See the Florida FWC’s website (link below) for a very good list of tips to increase fish survivability. Here are some of my favorites, from them and my own experience:
- The bigger a fish is, the worse taking it out of the water is for it, because of gravity’s effect on organs and body
parts. 2. Never pull a fish up onto the beach, or worse, the rocks, where it can bang its head, lose slime, and suffocate. 3. Never hold a big fish vertically, as with a boga grip. This is a totally unnatural position and their skeleton and internal

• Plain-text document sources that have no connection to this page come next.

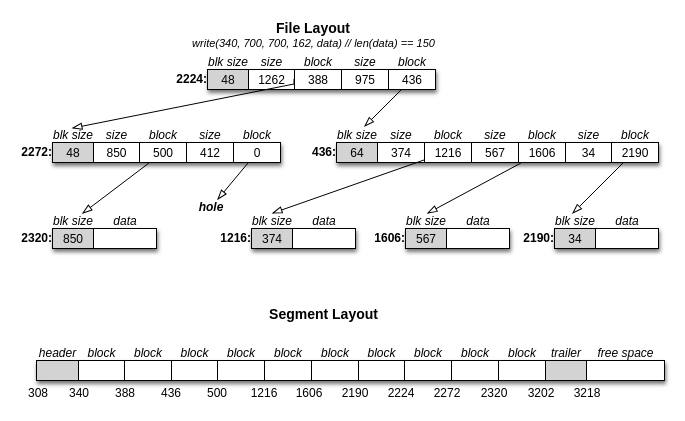
<!DOCTYPE html>
<html lang="en">
<head>
<meta charset="utf-8">
<title>File Layout and Segment Layout</title>
<style>
:root {
  --ink: #000;
  --paper: #fff;
  --meta: #d3d3d3;
  --shadow: rgba(0, 0, 0, .55);
}
* { box-sizing: border-box; margin: 0; }
html, body { width: 685px; height: 421px; overflow: hidden; background: var(--paper); }
body { font: 12px/14px "Liberation Sans", Arial, sans-serif; color: var(--ink); }
.diagram { position: relative; width: 685px; height: 421px; white-space: nowrap; }

.title { position: absolute; transform: translateX(-50%); font-size: 14px; line-height: 18px; }
.file-title { left: 313px; top: 19px; }
.segment-title { left: 323.5px; top: 305px; }
.call { position: absolute; left: 313.5px; top: 36px; transform: translateX(-50%); font-size: 11px; font-style: italic; }
.hole { position: absolute; left: 211px; top: 200px; transform: translateX(-50%); font-weight: bold; font-style: italic; }

.node { position: absolute; display: grid; isolation: isolate; }
.node::before {
  content: ""; position: absolute; z-index: -1;
  left: 0; right: -1px; top: 14px; bottom: 0;
  box-shadow: 1px 3px 4px var(--shadow);
}
.index-2 { grid-template-columns: 41px 46px 47px 47px 47px; }
.index-3 { grid-template-columns: 41px 47px 47px 47px 47px 46px 47px; }
.leaf { grid-template-columns: 41px 63px; }
.segment { grid-template-columns: 42px 46px 47px 46px 47px 47px 47px 46px 47px 47px 47px 41px 78px; }

.address { position: absolute; right: 100%; top: 17px; }
.field { display: grid; grid-template-rows: 14px 21px; margin-right: -1px; }
.field i { display: flex; justify-content: center; }
.field span {
  display: flex; align-items: center; justify-content: center;
  border: 1px solid var(--ink); background: var(--paper);
}
.meta span { background: var(--meta); }

.offsets {
  position: absolute; left: 38px; top: 386px; display: grid;
  grid-template-columns: 41px 46px 46px 46px 47px 45px 46px 46px 46px 47px 47px 46px 40px;
}
.offsets span { justify-self: start; transform: translateX(-50%); }

.links { position: absolute; left: 0; top: 0; stroke: var(--ink); stroke-width: 1; fill: none; }
.links marker path { fill: var(--paper); }
</style>
</head>
<body>
<main class="diagram">
  <h1 class="title file-title">File Layout</h1>
  <p class="call">write(340, 700, 700, 162, data) // len(data) == 150</p>

  <section class="node index-2" style="left:207px;top:55px">
    <b class="address">2224:</b>
    <div class="field meta"><i>blk size</i><span>48</span></div>
    <div class="field"><i>size</i><span>1262</span></div>
    <div class="field"><i>block</i><span>388</span></div>
    <div class="field"><i>size</i><span>975</span></div>
    <div class="field"><i>block</i><span>436</span></div>
  </section>

  <section class="node index-2" style="left:52px;top:128px">
    <b class="address">2272:</b>
    <div class="field meta"><i>blk size</i><span>48</span></div>
    <div class="field"><i>size</i><span>850</span></div>
    <div class="field"><i>block</i><span>500</span></div>
    <div class="field"><i>size</i><span>412</span></div>
    <div class="field"><i>block</i><span>0</span></div>
  </section>

  <section class="node index-3" style="left:336px;top:128px">
    <b class="address">436:</b>
    <div class="field meta"><i>blk size</i><span>64</span></div>
    <div class="field"><i>size</i><span>374</span></div>
    <div class="field"><i>block</i><span>1216</span></div>
    <div class="field"><i>size</i><span>567</span></div>
    <div class="field"><i>block</i><span>1606</span></div>
    <div class="field"><i>size</i><span>34</span></div>
    <div class="field"><i>block</i><span>2190</span></div>
  </section>

  <section class="node leaf" style="left:52px;top:214px">
    <b class="address">2320:</b>
    <div class="field meta"><i>blk size</i><span>850</span></div>
    <div class="field"><i>data</i><span></span></div>
  </section>
  <p class="hole">hole</p>
  <section class="node leaf" style="left:251px;top:214px">
    <b class="address">1216:</b>
    <div class="field meta"><i>blk size</i><span>374</span></div>
    <div class="field"><i>data</i><span></span></div>
  </section>
  <section class="node leaf" style="left:405px;top:214px">
    <b class="address">1606:</b>
    <div class="field meta"><i>blk size</i><span>567</span></div>
    <div class="field"><i>data</i><span></span></div>
  </section>
  <section class="node leaf" style="left:554px;top:214px">
    <b class="address">2190:</b>
    <div class="field meta"><i>blk size</i><span>34</span></div>
    <div class="field"><i>data</i><span></span></div>
  </section>

  <svg class="links" width="685" height="421" viewBox="0 0 685 421" aria-hidden="true">
    <defs>
      <marker id="arrow" markerUnits="userSpaceOnUse" markerWidth="12" markerHeight="10" refX="10" refY="5" orient="auto">
        <path d="M1 2 10 5 1 8Z"/>
      </marker>
    </defs>
    <g marker-end="url(#arrow)">
      <path d="M294 79V84L73 128"/>
      <path d="M401 90 365 126"/>
      <path d="M149 163 83 213"/>
      <path d="M248 163 218 199"/>
      <path d="M424 160 273 213"/>
      <path d="M521 163 428 213"/>
      <path d="M623 163 573 213"/>
    </g>
  </svg>

  <h2 class="title segment-title">Segment Layout</h2>
  <section class="node segment" style="left:36px;top:346px">
    <div class="field meta"><i>header</i><span></span></div>
    <div class="field"><i>block</i><span></span></div>
    <div class="field"><i>block</i><span></span></div>
    <div class="field"><i>block</i><span></span></div>
    <div class="field"><i>block</i><span></span></div>
    <div class="field"><i>block</i><span></span></div>
    <div class="field"><i>block</i><span></span></div>
    <div class="field"><i>block</i><span></span></div>
    <div class="field"><i>block</i><span></span></div>
    <div class="field"><i>block</i><span></span></div>
    <div class="field"><i>block</i><span></span></div>
    <div class="field meta"><i>trailer</i><span></span></div>
    <div class="field"><i>free space</i><span></span></div>
  </section>
  <div class="offsets">
    <span>308</span><span>340</span><span>388</span><span>436</span><span>500</span><span>1216</span><span>1606</span><span>2190</span><span>2224</span><span>2272</span><span>2320</span><span>3202</span><span>3218</span>
  </div>
</main>
</body>
</html>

organs are not built for it. The head will actually partially detach from the body, and the fish will die a slow death from starvation. Instead support the fish horizontally with one hand just behind the gills or, if necessary, by the jaw, and the other hand under the belly, preferably to the tail side of the belly for better balance. 4. Never grab a fish by the gills, period. 5. Don’t try to remove a hook from a fish’s gill rakers. The fish will almost surely bleed out and die. Instead, cut the leader as close to the hook as possible. The hook will rust out in a matter of days, and the fish, if handled properly, should be tough enough to survive until that happens. Avoid using stainless steel hooks for this reason. 6. Instead of bringing a fish up into a boat, try to take the picture with the fish boatside at water level, as is commonly done with tarpon. If you must bring a fish up to your level in a boat, try to hold it over the water so if it falls it doesn’t do a death bounce onto the boat. 7. Don’t move the fish forwards and backwards while releasing it. Backwards movement is unnatural and harmful. If the water is still, hold the fish in place. If there is current, always hold the fish head into the current. 8. Try barbless hooks. I know, to some people that is anathema. But trust me, you really won’t notice a difference in landing fish as long as you apply proper pressure. And it will save you so much trouble, and save the fish, when unhooking almost any fish, especially those hooked in tough spots. And if you ever hook yourself, you will thank me. 9. Get a release net for landing smaller fish out of a boat. This will significantly reduce fight and landing times. 10. Instead of taking a bunch of photos, put your phone on burst mode before you land a fish, so that you can take a bunch of photos per second, ensuring that you get at least one shot where you and the fish both look good.
I’m not perfect. In the past, I’ve placed some fish on the grass and the dirt to get photos. I’m sure I’ve held fish out of the water too long before, and taken too many pictures. But the point is that we can all do better. If we want good fishing to continue in this world of ever increasing population and fishing pressure then we all need to do our part to protect the resource. If it’s a choice between taking good care of a fish and getting a photo, choose the fish’s health! Making sure that a maximum number of our fish survive directly benefits our future selves as well as our fellow anglers.
Sources: Florida FWC. Cryptic Mortality and Its Effects. https://myfwc.com/research/saltwater/fish/snook/cryptic-mortality/
Florida FWC. Techniques to Reduce Catch and Release Mortality. https://myfwc.com/research/saltwater/fish/snook/reduce-catch-release-mortality/